> **What this task involves**
From the entries, copy every line that carries the string "white".

Pictures paired with source code:
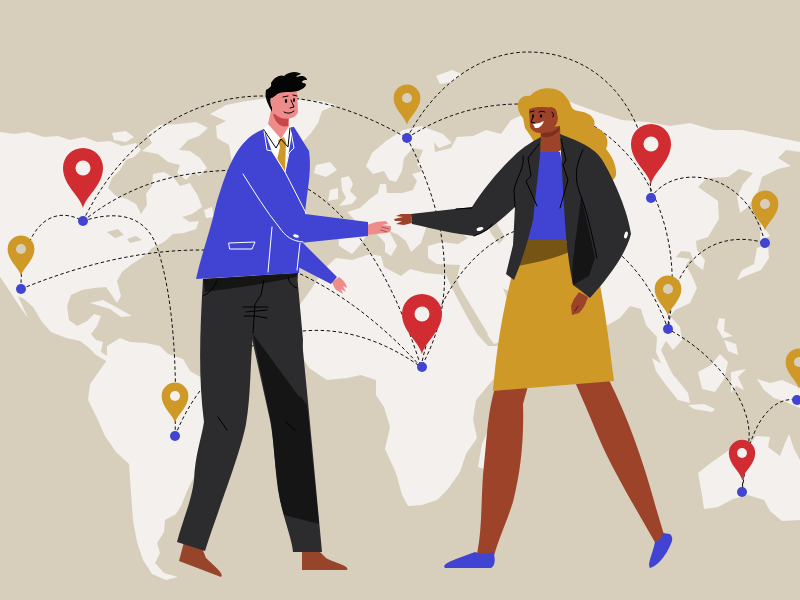
<!DOCTYPE html>
<html lang="en">
<head>
<meta charset="utf-8">
<title>Global partnership</title>
<style>
:root{--sea:#d7cfbc;--land:#f3f0ed;--ink:#111;--blue:#4144d2;--red:#d12c31;--gold:#cf9927;--gold-shade:#755414;--charcoal:#2c2c2e;--shade:#151515;--pink:#ee8c8c;--pink-shade:#c9474b;--brown:#9c432a;--brown-shade:#7c2f1d;--foot:#96452a}
html,body{margin:0;height:100%;overflow:hidden;background:var(--sea)}
svg{display:block;width:800px;height:600px}
.land{fill:var(--land)}
.sea{fill:var(--sea)}
.routes{fill:none;stroke:var(--ink);stroke-width:1;stroke-dasharray:3.5 2.5}
.stops{fill:var(--blue)}
.red{fill:var(--red);color:var(--land)}
.gold{fill:var(--gold);color:var(--sea)}
.blue{fill:var(--blue)}
.charcoal{fill:var(--charcoal)}
.shade{fill:var(--shade)}
.pink{fill:var(--pink)}
.brown{fill:var(--brown)}
.foot{fill:var(--foot)}
.white{fill:#fff}
.black{fill:#050505}
.seam{fill:none;stroke:#000;stroke-width:1;stroke-linecap:round;stroke-linejoin:round}
.stitch{fill:none;stroke:#fff;stroke-width:1;stroke-linecap:round;stroke-linejoin:round}
</style>
</head>
<body>
<svg viewBox="0 0 800 600" role="img" aria-label="Two business people shaking hands in front of a world map with location pins">
<defs>
<g id="pin">
<path d="M0 40C-3 28-20 17-20 0A20 20 0 0 1 20 0C20 17 3 28 0 40Z"/>
<circle r="7.5" fill="currentColor"/>
</g>
</defs>
<rect class="sea" width="800" height="600"/>

<g id="world-map" class="land">
<path id="north-america" d="M0 132L14 134 28 132 44 137 58 136 70 140 84 137 97 142 110 141 122 146 136 143 141 150 134 157 126 160 120 170 112 178 108 188 116 196 127 199 136 204 141 214 147 205 146 194 152 186 153 174 164 172 174 178 180 186 190 183 198 196 202 207 192 214 182 217 190 222 199 221 196 229 184 233 173 234 164 242 152 248 143 257 132 264 122 272 117 281 121 296 117 303 111 294 106 287 94 288 82 290 71 295 67 306 69 320 77 326 87 321 94 314 101 316 97 326 91 334 96 340 103 342 101 352 107 356 120 350 119 356 108 362 96 355 88 347 80 341 66 338 51 332 42 322 33 307 24 299 18 296 28 318 20 307 9 290 0 277Z"/>
<path d="M147 134L160 125 178 124 196 122 208 128 199 136 188 140 179 150 190 151 200 158 207 168 199 176 194 172 186 180 177 173 180 165 168 162 158 154 142 151 152 143ZM112 133L126 131 134 137 126 142 114 140ZM204 210L212 207 214 217 206 218ZM90 303L103 300 116 307 123 311 132 316 121 317 110 309Z"/>
<path id="greenland" d="M210 114L226 105 246 101 268 98 300 100 322 101 336 105 322 111 318 123 311 133 300 145 280 151 262 164 252 180 241 181 232 164 229 145 217 138 216 126 226 121Z"/>
<path id="south-america" d="M107 346L120 338 130 342 146 343 160 346 168 354 183 359 190 371 204 379 222 386 235 397 230 412 222 427 217 447 207 464 196 473 188 489 181 506 176 514 165 520 164 532 157 543 160 553 155 563 164 573 178 577 166 580 152 574 143 560 137 542 133 520 131 493 129 464 116 452 105 436 96 416 88 400 90 384 100 370 107 360Z"/>
<path id="iceland-britain" d="M316 165L330 162 337 170 326 177 314 173ZM341 178L349 176 353 184 350 191 357 198 352 204 339 206 346 198 342 190ZM330 190L338 188 338 199 328 201ZM436 76L452 70 462 74 452 82 440 84Z"/>
<path id="eurasia" d="M339 246L338 231 352 229 355 220 347 212 360 208 371 198 378 193 380 184 386 184 387 193 402 193 413 190 417 181 412 174 423 171 417 165 423 150 413 148 404 158 402 171 396 182 389 180 384 171 373 174 366 166 372 153 386 141 403 130 421 126 443 134 452 143 439 148 434 142 435 152 451 148 457 137 473 136 486 130 501 134 511 120 520 116 546 111 570 102 600 113 622 120 648 122 670 126 690 123 714 130 742 130 770 136 800 142 800 152 786 150 778 158 791 166 778 169 762 177 758 191 748 207 740 213 737 197 743 184 753 173 739 169 728 177 707 178 698 187 708 194 718 201 719 219 708 237 696 241 697 250 705 260 703 270 695 264 690 252 681 251 676 257 690 259 686 265 692 276 697 288 690 303 675 310 670 316 680 327 682 340 673 350 666 341 661 350 668 365 674 377 664 370 656 352 657 337 646 325 641 309 630 306 620 318 606 326 600 350 588 344 580 322 570 312 552 307 532 304 520 297 528 309 533 322 514 337 494 344 486 333 473 313 460 290 457 278 460 265 437 264 428 258 428 246 442 242 458 244 468 238 456 229 445 229 437 221 426 228 421 243 411 252 406 241 397 234 389 231 397 246 391 256 385 252 385 243 376 233 367 235 360 245 352 254Z"/>
<path id="africa" d="M336 258L352 260 370 254 381 256 384 267 401 276 410 269 426 273 446 275 454 292 465 313 477 334 488 346 515 346 509 362 491 382 476 400 473 419 477 438 466 454 460 472 448 489 437 500 422 505 408 506 402 495 396 473 385 449 390 427 384 407 376 395 376 380 361 375 347 378 327 380 309 368 298 350 292 335 299 306 312 288 323 270ZM489 428L493 443 487 470 478 467 482 444Z"/>
<path id="japan" d="M761 218L767 214 766 230 770 236 760 241ZM757 248L768 244 769 258 761 270 748 275 737 280 742 270 754 264ZM719 318L725 319 724 331 733 336 723 338 717 328Z"/>
<path id="indonesia" d="M652 358L662 364 676 378 688 393 690 403 678 400 666 385 656 371ZM688 405L704 404 715 409 712 412 694 409ZM698 372L711 365 720 354 728 362 724 379 715 392 702 389ZM731 372L746 369 738 377 744 390 736 386 731 393ZM724 340L736 344 738 355 728 351ZM757 379L770 383 782 380 800 388 800 408 786 402 774 398 764 390Z"/>
<path id="australia" d="M698 473L712 462 725 453 737 444 748 447 756 436 770 437 768 447 780 456 785 443 789 434 794 449 800 460 800 520 782 521 770 511 764 500 748 495 733 499 718 507 704 509 702 495Z"/>
</g>
<g id="inland-seas" class="sea">
<path d="M447 216L463 210 474 217 470 224 455 222ZM490 209L501 213 497 224 505 237 499 244 490 232 486 218ZM449 277L456 281 488 334 484 338 466 311ZM503 288L515 295 526 301 518 305 507 298Z"/>
<path d="M107 232L118 229 124 235 115 238ZM127 239L136 236 142 240 130 243Z"/>
</g>

<g id="routes" class="routes">
<path d="M83 221C130 125 205 96 262 96C325 97 368 116 407 138"/>
<path d="M83 221C135 180 185 171 240 170C330 169 388 260 421 367"/>
<path d="M21 289C20 240 45 200 83 221C118 210 147 215 158 250C174 300 177 370 175 436"/>
<path d="M21 289C80 265 140 250 200 250C290 250 370 310 421 367"/>
<path d="M175 436C215 335 320 295 421 367"/>
<path d="M407 138C440 75 490 52 528 52C600 52 650 110 651 198"/>
<path d="M407 138C450 110 490 104 520 104C625 108 690 210 668 329"/>
<path d="M407 138C440 200 465 290 421 367"/>
<path d="M421 367C440 270 500 225 545 225C600 225 645 265 668 329"/>
<path d="M651 198C670 165 746 165 765 243C715 228 670 260 668 329C722 358 756 410 748 446L742 492C745 430 770 395 797 400"/>
</g>
<g id="stops" class="stops">
<circle cx="83" cy="221" r="5"/><circle cx="21" cy="289" r="5"/><circle cx="175" cy="436" r="5"/><circle cx="407" cy="138" r="5"/><circle cx="422" cy="367" r="5"/><circle cx="651" cy="198" r="5"/><circle cx="765" cy="243" r="5"/><circle cx="668" cy="329" r="5"/><circle cx="742" cy="492" r="5"/><circle cx="797" cy="400" r="5"/>
</g>
<g id="pins">
<g class="red">
<use href="#pin" x="83" y="168"/>
<use href="#pin" x="422" y="314"/>
<use href="#pin" x="651" y="144"/>
<use href="#pin" transform="translate(742 453) scale(.66)"/>
</g>
<g class="gold">
<use href="#pin" transform="translate(21 249) scale(.67)"/>
<use href="#pin" transform="translate(407 98) scale(.67)"/>
<use href="#pin" transform="translate(765 204) scale(.67)"/>
<use href="#pin" transform="translate(668 289) scale(.67)"/>
<use href="#pin" transform="translate(175 396) scale(.67)" color="#f3f0ed"/>
<use href="#pin" transform="translate(799 362) scale(.67)"/>
</g>
</g>

<g id="businessman">
<g id="man-feet" class="foot">
<path d="M184 542L179 561 221 577C225 574 213 565 206 558L202 548Z"/>
<path d="M302 550V570H347C351 566 332 562 326 558L318 550Z"/>
</g>
<g id="trousers">
<path class="charcoal" d="M250 330L296 272 301 330 308 402 322 552H293C292 538 282 515 278 490C274 460 274 440 270 420Z"/>
<path class="shade" d="M253 334L307 405 319 524 284 515C276 490 275 450 271 422Z"/>
<path class="charcoal" d="M203 279L298 273C298 300 260 310 253 334C250 365 251 395 246 424C240 455 218 510 205 551L177 542C182 522 192 500 194 480C195 455 201 440 204 422C198 375 200 330 203 279Z"/>
<path class="charcoal" d="M250 300L297 274 303 340 300 398 253 334Z"/>
<path class="shade" d="M203 279L298 273 296 277C265 284 235 288 205 292Z"/>
<path class="seam" d="M203 296Q213 291 217 281M264 280L261 295 255 304 253 333M288 277Q290 286 297 288M243 307H268M246 312L267 310M244 316Q255 315 267 318M218 417L227 430M286 422L295 430"/>
</g>
<g id="man-hands" class="pink">
<path d="M332 282L339 277C345 281 347 286 347 288L343 286 346 292 341 289 343 294 338 291C334 289 334 286 332 282Z"/>
<path d="M367 225L376 222 386 221 388 224 382 225 391 226 391 229 390 232 385 233 376 234 367 235Z"/>
</g>
<path class="seam" stroke-opacity=".35" d="M382 227L389 229M381 230L387 232"/>
<g id="jacket">
<path class="blue" d="M298 238L337 277 331 284 298 267Z"/>
<path class="blue" d="M264 129C236 139 226 172 216 205C211 229 202 252 196 279L299 273 300 243 368 236V222L305 214C307 190 312 172 309 151L294 127Z"/>
<path class="stitch" d="M243 174C255 193 266 211 279 227C286 237 292 241 303 242M285 172L306 213M272 227L268 272M300 243L297 270M229 243L255 242 252 249 230 249Z"/>
<ellipse class="white" cx="296" cy="236" rx="3" ry="1.5" transform="rotate(15 296 236)"/>
</g>
<g id="shirt-and-tie">
<path class="white" d="M264 129L270 123 291 126 291 140 285 172 272 152Z"/>
<path class="gold" d="M278 140L284 137 286 142 285 172 277 160 280 147Z"/>
<path class="seam" d="M264 130L276 148 281 139 288 147 290 128"/>
<path class="stitch" d="M264 131L267 150 272 151 285 172 289 153 294 148 291 132"/>
</g>
<g id="man-head">
<path class="pink" d="M272 106L268 124 281 139 289 126 288 112Z"/>
<path d="M273 114L289 116 288 126C280 128 275 122 273 114Z" fill="var(--pink-shade)"/>
<path class="pink" d="M274 94C280 89 291 88 297 90L298 112C296 119 283 122 275 114L272 106C267 104 269 96 274 98Z"/>
<path class="black" d="M272 112C269 105 264 99 266 90C269 88 272 87 271 83C274 77 281 74 284 76C291 70 299 72 301 74C296 76 296 77 297 77C304 74 307 78 307 80C302 80 301 82 303 83C308 83 306 87 302 89C295 94 286 90 277 94C275 97 273 96 273 98C269 96 270 104 272 107Z"/>
<path class="seam" d="M283 97L288 96M293 95L297 96M291 100L294 107 290 108M284 112Q289 115 294 111"/>
<ellipse class="black" cx="286" cy="101" rx="1.2" ry="2"/><ellipse class="black" cx="294" cy="100" rx="1" ry="2"/>
</g>
</g>

<g id="businesswoman">
<path id="woman-hair-back" class="gold" d="M523 118C513 106 519 94 530 96C539 85 560 86 566 97C573 105 569 109 578 111C594 113 596 122 594 127C606 130 610 141 606 149C612 156 617 166 616 175C614 182 609 183 604 176L575 150H538C535 142 530 135 525 128Z"/>
<g id="woman-legs" class="brown">
<path d="M495 388L528 386 523 404C524 440 521 470 513 502C506 524 498 540 494 556L477 554C482 530 481 505 483 475C487 440 487 415 495 388Z"/>
<path d="M575 382L609 380C628 418 643 460 656 508L665 538 657 546C640 515 612 470 598 436C590 416 582 398 575 382Z"/>
</g>
<g id="woman-shoes" class="blue">
<path d="M475 552Q485 556 493 552C496 559 495 566 491 568H445C442 565 448 562 456 559Z"/>
<path d="M663 533L670 534C674 538 672 542 669 548C664 558 657 566 650 568C647 564 652 556 655 542Q661 541 663 533Z"/>
</g>
<path class="brown" d="M541 128L540 152 550 158 561 150 560 126Z"/>
<path d="M541 130Q549 137 560 126L559 131Q549 140 541 136Z" fill="var(--brown-shade)"/>
<path id="blouse" class="blue" d="M538 152H560L578 245 524 243Z"/>
<path id="skirt" class="gold" d="M522 240L590 242C603 288 608 335 614 381L493 391C497 340 506 290 522 240Z"/>
<path d="M525 240H565L571 251C555 259 537 262 518 266Z" fill="var(--gold-shade)"/>
<g id="blazer">
<path class="charcoal" d="M541 137C531 142 524 147 517 153C499 170 485 187 472 207L411 214 412 224C434 229 456 234 474 236C487 233 499 221 515 207L513 245 506 274 514 280C522 261 528 241 533 220L540 155Z"/>
<path class="charcoal" d="M560 134L575 140C590 147 597 151 604 163C615 182 628 212 631 234C626 254 609 277 590 298L580 290 573 285C566 251 565 220 564 207Z"/>
<path class="shade" d="M581 196L590 235 595 258 589 276 573 285C570 265 578 230 581 196Z"/>
<path class="seam" d="M539 144L528 158 531 176 526 181 537 206M523 156C525 168 516 178 514 190L515 207M561 139L566 160 563 165 568 180 560 208M583 150C574 168 575 182 581 196C586 210 590 225 597 258M472 208L456 209M474 236Q490 230 492 224"/>
<ellipse cx="480" cy="229" rx="3.5" ry="1.7" fill="#fff" transform="rotate(-15 480 229)"/>
<ellipse cx="626" cy="235" rx="1.7" ry="3.5" fill="#fff" transform="rotate(15 626 235)"/>
</g>
<g id="woman-hands" class="brown">
<path d="M411 214L401 214 396 216 403 217 394 219 395 221 402 221 396 224 404 225 412 223Z"/>
<path d="M579 292L588 297C586 303 584 308 579 313L572 315 571 306 574 299Z"/>
<path class="seam" stroke-opacity=".5" d="M578 306L575 311"/>
</g>
<g id="woman-head">
<path class="brown" d="M529 109C538 104 548 104 555 109C560 117 558 124 553 128C546 136 533 134 530 127Z"/>
<ellipse class="brown" cx="553" cy="114" rx="4" ry="6"/>
<path class="gold" d="M527 110C526 100 536 92 547 93C558 94 563 102 562 116L558 120C558 111 556 107 552 107C544 108 538 105 527 110Z"/>
<path class="seam" d="M530 112L534 111M539 112Q542 110 545 112M533 117L531 122 535 123M552 112Q555 114 553 117"/>
<ellipse class="black" cx="533" cy="116" rx="1" ry="1.7"/><ellipse class="black" cx="541" cy="116" rx="1.2" ry="1.8"/>
<path class="white" d="M533 124Q539 124 544 121Q541 129 535 128Z"/>
</g>
</g>
</svg>
</body>
</html>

> **Exercise result**
.white{fill:#fff}
<ellipse class="white" cx="296" cy="236" rx="3" ry="1.5" transform="rotate(15 296 236)"/>
<path class="white" d="M264 129L270 123 291 126 291 140 285 172 272 152Z"/>
<path class="white" d="M533 124Q539 124 544 121Q541 129 535 128Z"/>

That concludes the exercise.